            Not based on many comments above.
            “hey is a suspension really an effective/fair punishment”
            It is an effective/fair punishment because fines really mean nothing (just look at UEFA or FIFA’s paltry fines for incidents dealing with racism). I said on another thread that not allowing a player to play the game they love is the best way to discipline a player for actions the league considers inappropriate. I’m sure the league hopes that the length of the ban will be a strong deterrent so that eventually these incidents simply won’t happen.
            “Then someone counters with “you just don’t understand gay people and why it’s hurtful!””
            The reason the term is demeaning and offensive to the GLBTQ community is not self-evident to some people. And the statement quoted above isn’t a counter to “is a suspension really an effective/fair punishment”, it’s a counter to people who try to argue that the term is just “a common insult” so shouldn’t be treated any differently from other common insults. Or when people try to argue that intent is somehow a factor in whether the term is or is not demeaning or offensive to the GLBTQ community. Or when people try to argue that because Will Johnson is straight then the term cannot be demeaning or offensive to the GLBTQ community. Use of the term in question is a “genuine deliberate attack on a person based on race/sexual orientation”.

            • Ed says:

              No one is trying to tell the LGBT community how they should feel about anything.

              “Use of the term in question is a genuine deliberate attack on a person based on race/sexual orientation”

              Simply not true. While using the word in any context is offensive to gay people, AG was not making a deliberate attack on someone for being gay. This is very different than if someone called a black person the N word, for example. Intent should matter in how MLS enforces its conduct policy.
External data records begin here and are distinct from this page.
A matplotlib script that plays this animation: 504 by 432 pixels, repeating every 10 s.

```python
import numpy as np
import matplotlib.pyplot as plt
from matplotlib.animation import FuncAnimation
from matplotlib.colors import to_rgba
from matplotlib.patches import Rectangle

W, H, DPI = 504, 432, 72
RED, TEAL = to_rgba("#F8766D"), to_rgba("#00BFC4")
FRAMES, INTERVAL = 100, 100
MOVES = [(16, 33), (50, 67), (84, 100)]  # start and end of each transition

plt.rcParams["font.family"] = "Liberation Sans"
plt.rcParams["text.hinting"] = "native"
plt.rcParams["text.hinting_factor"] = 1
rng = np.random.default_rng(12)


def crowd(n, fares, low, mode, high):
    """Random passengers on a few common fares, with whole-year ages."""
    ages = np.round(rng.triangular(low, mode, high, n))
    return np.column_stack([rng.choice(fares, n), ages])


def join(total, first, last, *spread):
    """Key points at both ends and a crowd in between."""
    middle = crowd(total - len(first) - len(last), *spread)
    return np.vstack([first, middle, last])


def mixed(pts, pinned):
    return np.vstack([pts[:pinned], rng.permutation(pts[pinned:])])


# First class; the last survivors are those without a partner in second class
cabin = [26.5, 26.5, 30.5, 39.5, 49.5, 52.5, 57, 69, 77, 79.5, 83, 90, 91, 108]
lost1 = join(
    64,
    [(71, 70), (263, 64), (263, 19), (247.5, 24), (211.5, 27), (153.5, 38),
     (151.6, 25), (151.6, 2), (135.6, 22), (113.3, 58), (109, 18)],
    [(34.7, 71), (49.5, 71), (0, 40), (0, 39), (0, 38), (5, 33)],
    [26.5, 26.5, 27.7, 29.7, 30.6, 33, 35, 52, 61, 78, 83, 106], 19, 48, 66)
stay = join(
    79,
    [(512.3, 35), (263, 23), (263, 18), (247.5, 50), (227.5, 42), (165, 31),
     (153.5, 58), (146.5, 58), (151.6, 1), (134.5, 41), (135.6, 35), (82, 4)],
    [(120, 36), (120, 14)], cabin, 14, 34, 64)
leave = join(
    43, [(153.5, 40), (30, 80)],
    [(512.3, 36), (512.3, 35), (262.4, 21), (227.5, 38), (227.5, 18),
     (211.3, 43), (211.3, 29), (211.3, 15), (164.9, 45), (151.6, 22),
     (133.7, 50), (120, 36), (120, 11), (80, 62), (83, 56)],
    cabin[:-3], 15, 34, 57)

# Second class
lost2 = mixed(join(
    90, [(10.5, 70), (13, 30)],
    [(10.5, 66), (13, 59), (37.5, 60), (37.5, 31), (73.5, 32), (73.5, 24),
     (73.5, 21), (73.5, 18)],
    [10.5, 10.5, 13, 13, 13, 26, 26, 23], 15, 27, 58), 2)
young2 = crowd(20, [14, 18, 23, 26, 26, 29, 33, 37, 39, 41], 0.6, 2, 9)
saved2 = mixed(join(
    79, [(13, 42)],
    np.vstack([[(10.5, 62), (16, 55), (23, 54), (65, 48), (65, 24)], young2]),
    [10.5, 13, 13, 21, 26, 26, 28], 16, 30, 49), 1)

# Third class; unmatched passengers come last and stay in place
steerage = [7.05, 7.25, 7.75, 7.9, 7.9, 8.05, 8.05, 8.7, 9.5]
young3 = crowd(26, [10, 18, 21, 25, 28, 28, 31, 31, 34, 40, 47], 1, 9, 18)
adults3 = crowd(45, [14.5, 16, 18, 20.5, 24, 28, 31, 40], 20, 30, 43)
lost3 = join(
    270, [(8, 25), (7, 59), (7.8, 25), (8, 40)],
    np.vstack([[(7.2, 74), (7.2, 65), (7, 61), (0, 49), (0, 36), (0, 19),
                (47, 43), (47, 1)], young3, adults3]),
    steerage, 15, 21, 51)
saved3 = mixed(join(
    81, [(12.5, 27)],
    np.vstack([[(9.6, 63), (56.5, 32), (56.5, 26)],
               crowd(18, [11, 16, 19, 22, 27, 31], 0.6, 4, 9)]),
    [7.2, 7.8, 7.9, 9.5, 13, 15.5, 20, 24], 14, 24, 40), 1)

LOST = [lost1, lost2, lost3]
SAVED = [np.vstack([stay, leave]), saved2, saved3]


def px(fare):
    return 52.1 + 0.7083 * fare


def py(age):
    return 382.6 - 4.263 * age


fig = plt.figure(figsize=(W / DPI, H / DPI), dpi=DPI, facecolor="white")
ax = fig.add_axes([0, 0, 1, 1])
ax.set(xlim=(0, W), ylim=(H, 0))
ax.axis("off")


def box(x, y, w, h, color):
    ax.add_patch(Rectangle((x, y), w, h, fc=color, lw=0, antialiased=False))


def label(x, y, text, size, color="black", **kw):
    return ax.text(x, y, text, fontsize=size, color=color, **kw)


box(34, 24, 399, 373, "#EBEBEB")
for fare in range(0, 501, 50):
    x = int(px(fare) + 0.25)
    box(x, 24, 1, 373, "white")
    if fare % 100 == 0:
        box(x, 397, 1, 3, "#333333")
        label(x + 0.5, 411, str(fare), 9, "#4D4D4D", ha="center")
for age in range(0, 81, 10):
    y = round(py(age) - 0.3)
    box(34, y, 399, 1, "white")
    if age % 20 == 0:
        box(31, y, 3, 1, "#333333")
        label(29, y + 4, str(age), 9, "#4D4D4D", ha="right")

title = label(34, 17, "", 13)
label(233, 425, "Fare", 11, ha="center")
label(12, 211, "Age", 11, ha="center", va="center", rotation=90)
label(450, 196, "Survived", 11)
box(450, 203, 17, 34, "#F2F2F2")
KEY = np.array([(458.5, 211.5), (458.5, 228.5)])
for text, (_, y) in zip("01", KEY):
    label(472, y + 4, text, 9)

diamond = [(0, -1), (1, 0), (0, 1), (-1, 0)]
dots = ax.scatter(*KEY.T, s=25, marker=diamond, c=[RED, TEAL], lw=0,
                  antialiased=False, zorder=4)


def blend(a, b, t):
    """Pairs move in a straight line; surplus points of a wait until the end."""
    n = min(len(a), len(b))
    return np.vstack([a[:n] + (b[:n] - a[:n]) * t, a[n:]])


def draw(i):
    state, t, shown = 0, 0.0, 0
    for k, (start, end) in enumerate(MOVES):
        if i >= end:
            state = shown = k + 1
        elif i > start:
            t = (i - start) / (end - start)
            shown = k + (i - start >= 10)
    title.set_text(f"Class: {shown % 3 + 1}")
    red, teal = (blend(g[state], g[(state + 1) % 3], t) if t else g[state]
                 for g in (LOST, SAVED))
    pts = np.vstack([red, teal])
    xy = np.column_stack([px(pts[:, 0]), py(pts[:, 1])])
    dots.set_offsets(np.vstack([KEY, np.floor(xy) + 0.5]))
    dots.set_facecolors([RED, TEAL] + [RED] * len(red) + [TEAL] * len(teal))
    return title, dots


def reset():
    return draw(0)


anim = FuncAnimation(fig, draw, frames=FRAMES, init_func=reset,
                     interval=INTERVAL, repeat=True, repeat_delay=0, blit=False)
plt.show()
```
              • XPK says:

                All that matters to the MLS is that slurs such as the one used by Gordon are demeaning and offensive to the GLBTQ community.
                The MLS cares about how language like this used to insult someone else is demeaning and offensive to the GLBTQ community.
                “No one is trying to tell the LGBT community how they should feel about anything.”
                But what do you do right away after making this statement? You tell me, a member of the GLBTQ community that use of the word is “not a deliberate attack on someone for being gay”. I just told you that it is indeed an attack based on sexual orientation. That it is demeaning. That it is offensive. And you keep telling me that I need to understand that Gordon’s intent with using a derogatory, insulting, gay slur was not actually to be derogatory or insulting to me. Well, it was. It is. I’ve been saying this for days, and people still don’t get it.
                Thankfully the MLS does get it, which is why their policy is set up the way it is.
                At least the MLS is listening.

              • Ed says:
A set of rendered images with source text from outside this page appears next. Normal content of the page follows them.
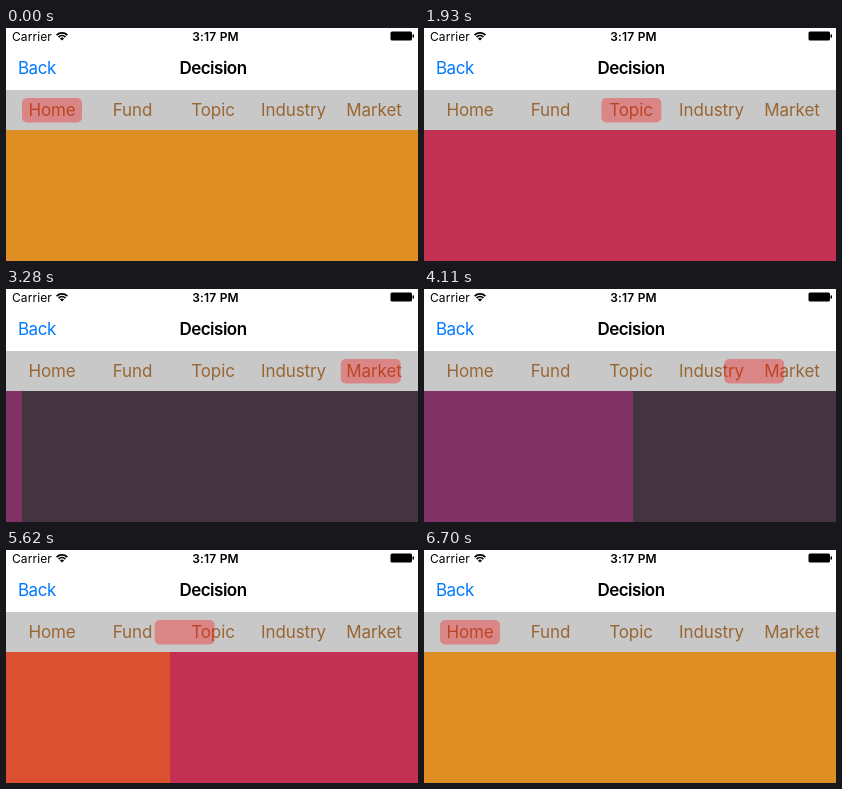
Recreate the animation shown at these times as an HTML page with a canvas. Size 412 by 233 pixels, loop 8290 ms.

```html
<!DOCTYPE html>
<html lang="en">
<head>
<meta charset="utf-8">
<title>Tab pager</title>
<style>
html, body { margin: 0; width: 100%; height: 100%; overflow: hidden; background: #fff; }
canvas { display: block; width: 412px; height: 233px; }
</style>
</head>
<body>
<canvas id="stage"></canvas>
<script>
const W = 412, H = 233, LOOP = 8290;
const TAB_STEP = 80.7, PILL_LAG = 10, LEAD = 25;
const FONT = 'Inter, Roboto, sans-serif';

const pages = [
  { name: 'Home', color: '#de8e22' },
  { name: 'Fund', color: '#db5030' },
  { name: 'Topic', color: '#c23054' },
  { name: 'Industry', color: '#803264' },
  { name: 'Market', color: '#443440' }
];

// start, end, target page, sharpness of the deceleration
const swipes = [
  [810, 1280, 1, 2.7],
  [1580, 1930, 2, 2.7],
  [2260, 2740, 3, 2.7],
  [2980, 3400, 4, 2.7],
  [3970, 4430, 3, 2.07],
  [4790, 5310, 2, 3.11],
  [5550, 6030, 1, 3.2],
  [6330, 6700, 0, 2.7]
];

const canvas = document.getElementById('stage');
const ctx = canvas.getContext('2d');
const dpr = window.devicePixelRatio || 1;
canvas.width = W * dpr;
canvas.height = H * dpr;
ctx.scale(dpr, dpr);

function pageAt(ms) {
  let page = 0;
  for (const [start, end, target, sharp] of swipes) {
    if (ms < start) break;
    const t = Math.min(1, (ms - start + LEAD) / (end - start + LEAD));
    page += (target - page) * (1 - Math.pow(1 - Math.pow(t, 1.15), sharp));
  }
  return page;
}

function rect(x, y, w, h, color) {
  ctx.fillStyle = color;
  ctx.fillRect(x, y, w, h);
}

function roundRect(x, y, w, h, r, color) {
  ctx.fillStyle = color;
  ctx.beginPath();
  ctx.roundRect(x, y, w, h, r);
  ctx.fill();
}

function text(str, x, y, { size = 17, weight = 400, color = '#000', align = 'left', spacing = 0 } = {}) {
  ctx.font = `${weight} ${size}px ${FONT}`;
  ctx.letterSpacing = spacing + 'px';
  ctx.textAlign = align;
  ctx.fillStyle = color;
  ctx.fillText(str, x, y);
}

function wifi(x, y) {
  const from = -Math.PI * 0.75, to = -Math.PI * 0.25;
  ctx.strokeStyle = ctx.fillStyle = '#000';
  ctx.lineWidth = 1.8;
  for (const r of [7.6, 4.8]) {
    ctx.beginPath();
    ctx.arc(x, y, r, from, to);
    ctx.stroke();
  }
  ctx.beginPath();
  ctx.moveTo(x, y);
  ctx.arc(x, y, 2.9, from, to);
  ctx.fill();
}

function battery() {
  roundRect(384.5, 3.5, 21.5, 9, 1.5, '#000');
  roundRect(406.5, 6.2, 1.5, 3.6, 0.7, '#000');
}

function header() {
  rect(0, 0, W, 62, '#fff');
  text('Carrier', 6, 13, { size: 12, spacing: 0.1 });
  wifi(56, 12.5);
  text('3:17 PM', 209.5, 13, { size: 12, weight: 600, align: 'center', spacing: 0.2 });
  battery();
  text('Back', 12, 46, { color: '#007aff', spacing: -0.5 });
  text('Decision', 207, 46, { weight: 600, align: 'center', spacing: -0.5 });
}

function tabs(page) {
  rect(0, 62, W, 40, '#c8c8c8');
  pages.forEach(({ name }, i) =>
    text(name, 46 + i * 80.5, 88, { color: '#996633', align: 'center', spacing: -0.1 }));
  roundRect(16 + page * TAB_STEP, 70, 60, 24.5, 5, 'rgba(255,0,0,0.33)');
}

function content(page) {
  pages.forEach(({ color }, i) => {
    const x = Math.round((i - page) * W);
    if (Math.abs(x) < W) rect(x, 102, W, H - 102, color);
  });
}

function draw(now) {
  const ms = now % LOOP;
  header();
  content(pageAt(ms));
  tabs(pageAt(ms - PILL_LAG));
}

let origin;
function tick(now) {
  origin ??= now;
  draw(now - origin);
  requestAnimationFrame(tick);
}
draw(0);
requestAnimationFrame(tick);
</script>
</body>
</html>
```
                Look, I think you are misunderstanding what I’m saying.

                I even acknowledge that “using the word in any context is offensive to gay people”
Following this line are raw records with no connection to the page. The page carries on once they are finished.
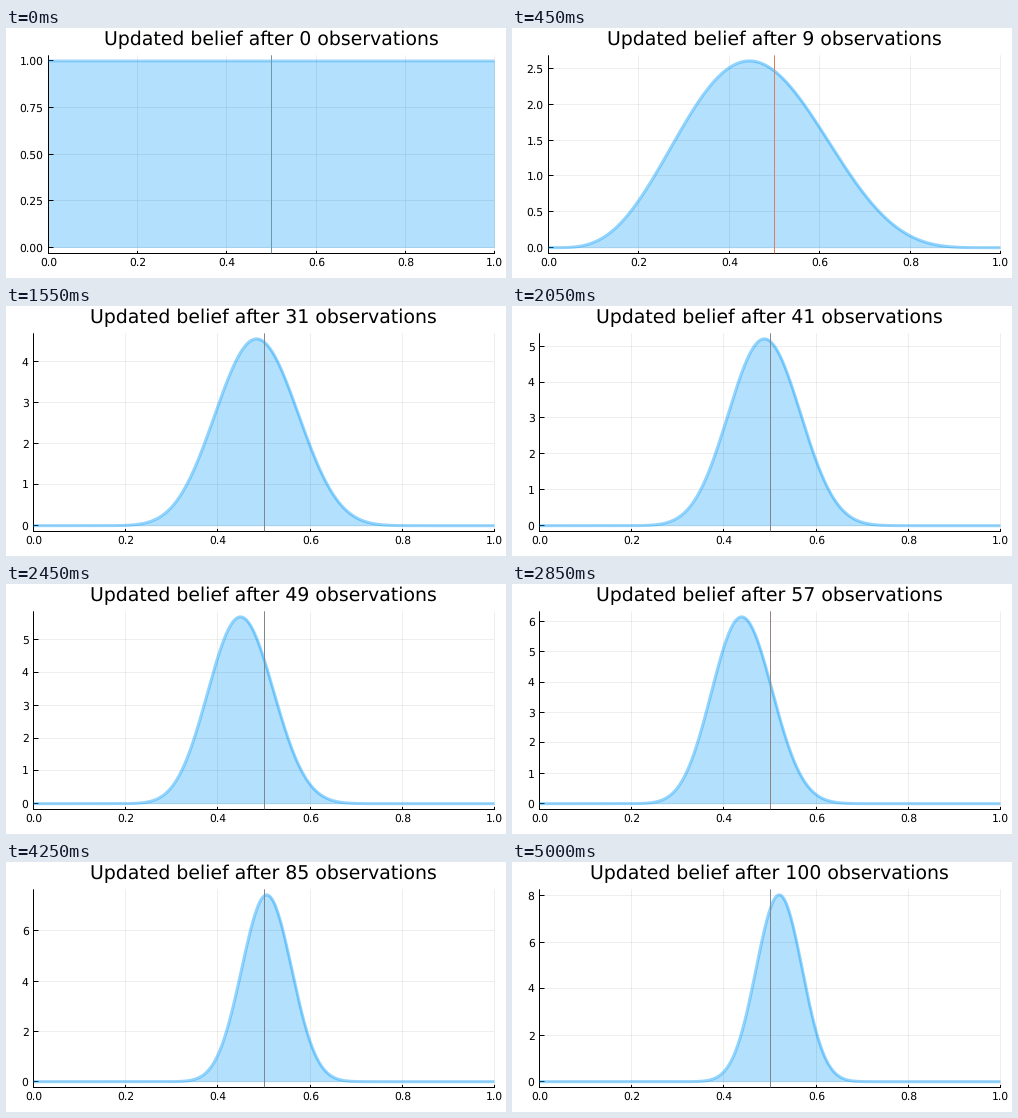
Recreate the animation shown at these times as a matplotlib script. Size 500 by 250 pixels, loop 5.05 s.

```python
import math

import numpy as np
import matplotlib.pyplot as plt
from matplotlib.animation import FuncAnimation

plt.rcParams["font.family"] = "DejaVu Sans"
plt.rcParams["text.hinting"] = "none"

W, H, DPI = 500, 250, 100
PX = 72 / DPI
TOP, BOTTOM, RIGHT = 27.3, 225.3, 488
BLUE = "#009afa"
FLIPS = 100
P_TRUE = 0.5

# Running count of heads at a few flips, evenly spread between them
TRIALS = [0, 1, 2, 4, 5, 9, 22, 41, 57, 71, 100]
HEADS = [0, 1, 1, 3, 3, 4, 10, 20, 25, 35, 52]
heads = np.rint(np.interp(np.arange(FLIPS + 1), TRIALS, HEADS)).astype(int)

theta = np.linspace(0, 1, 401)

fig = plt.figure(figsize=(W / DPI, H / DPI), dpi=DPI, facecolor="white")
ax = fig.add_axes([0, 0, 1, 1])


def posterior(n, k):
    """Density of Beta(k + 1, n - k + 1), the belief from a flat prior."""
    scale = math.exp(math.lgamma(n + 2) - math.lgamma(k + 1) - math.lgamma(n - k + 1))
    return scale * theta**k * (1 - theta) ** (n - k)


def tick_style(limit):
    """Step, number format and left edge of the plot for an upper limit."""
    if limit < 1.1:
        return 0.25, "%.2f", 42
    if limit < 3:
        return 0.5, "%.1f", 36
    return (1 if limit < 7 else 2), "%d", 27


def truth_color(n):
    if n == 0:
        return "#6f97a8"
    if n < 16:
        return "#dc7f5a"
    return "#94837f" if 50 <= n <= 60 else "#80868a"


def crisp(v):
    return math.floor(v) + 0.5


def line(x, y, color="black", width=1.0, **kw):
    ax.plot(x, y, color=color, lw=width * PX, solid_capstyle="butt", snap=False, **kw)


def label(x, y, text, size, align):
    ax.text(x, y, text, fontsize=size * PX, ha=align, va="baseline")


def draw(n):
    ax.clear()
    ax.set_xlim(0, W)
    ax.set_ylim(H, 0)
    ax.axis("off")

    density = posterior(n, heads[n])
    peak = density.max()
    step, fmt, left = tick_style(1.03 * peak)
    span = RIGHT - left

    def to_x(t):
        return left + 0.5 + t * span

    def to_y(v):
        return BOTTOM - (v / peak + 0.03) / 1.06 * (BOTTOM - TOP)

    xticks = [i / 5 for i in range(6)]
    yticks = np.arange(0, 1.03 * peak, step)
    base = crisp(BOTTOM)

    for t in xticks:
        x = crisp(to_x(t))
        line([x, x], [TOP, BOTTOM], alpha=0.065)
    for v in yticks:
        y = crisp(to_y(v))
        line([left, RIGHT], [y, y], alpha=0.065)

    line([left, RIGHT + 1], [base, base])
    line([left + 0.5] * 2, [TOP, base + 0.5])
    for t in xticks:
        x = crisp(to_x(t))
        line([x, x], [base, base - 2.6])
        label(x, 238.3, "%.1f" % t, 10.8, "center")
    for v in yticks:
        y = crisp(to_y(v))
        line([left, left + 5.5], [y, y])
        label(left - 4.4, y + 4, fmt % v, 10.8, "right")

    xs, ys = to_x(theta), to_y(density)
    ax.fill_between(xs, ys, to_y(0), color=BLUE, alpha=0.3, lw=0)
    line(xs, ys, BLUE, 3, alpha=0.3 if n == 0 else 0.42)

    x = crisp(to_x(P_TRUE))
    line([x, x], [TOP, BOTTOM], truth_color(n))

    title = f"Updated belief after {n} observations"
    label((left + RIGHT) / 2, 17.4, title, 18.85, "center")
    return []


anim = FuncAnimation(fig, draw, frames=FLIPS + 1, interval=50,
                     init_func=lambda: draw(0), repeat=True, repeat_delay=0)
plt.show()
```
                But whatever.

              • XPK says:

                “Intent should matter in how MLS enforces its conduct policy.”
                Ed, I’m pretty sure this is the crux of your disagreement with the MLS policy. It seems your worry is that in society we can’t really expect to limit all words or phrases that people may find offensive because that is impossible. I agree this is true in civil society.
                The MLS is not civil society. It is a separate entity that is responsible for how the conduct of its employees does or does not affect their brand or their fans. The MLS has decided that language of this nature damages their brand and also does harm to the object of the slur (because the object of any slur is not only the person the slur is directed at, but all the people the slur is using as an insult.) This is why the MLS remains unconcerned about intent.
                I don’t think the MLS policy is going to trickle over into civil society (re: punishment for using the language) or that it should, but hopefully the idea behind the policy (“using the word in any context is offensive to gay people”) does.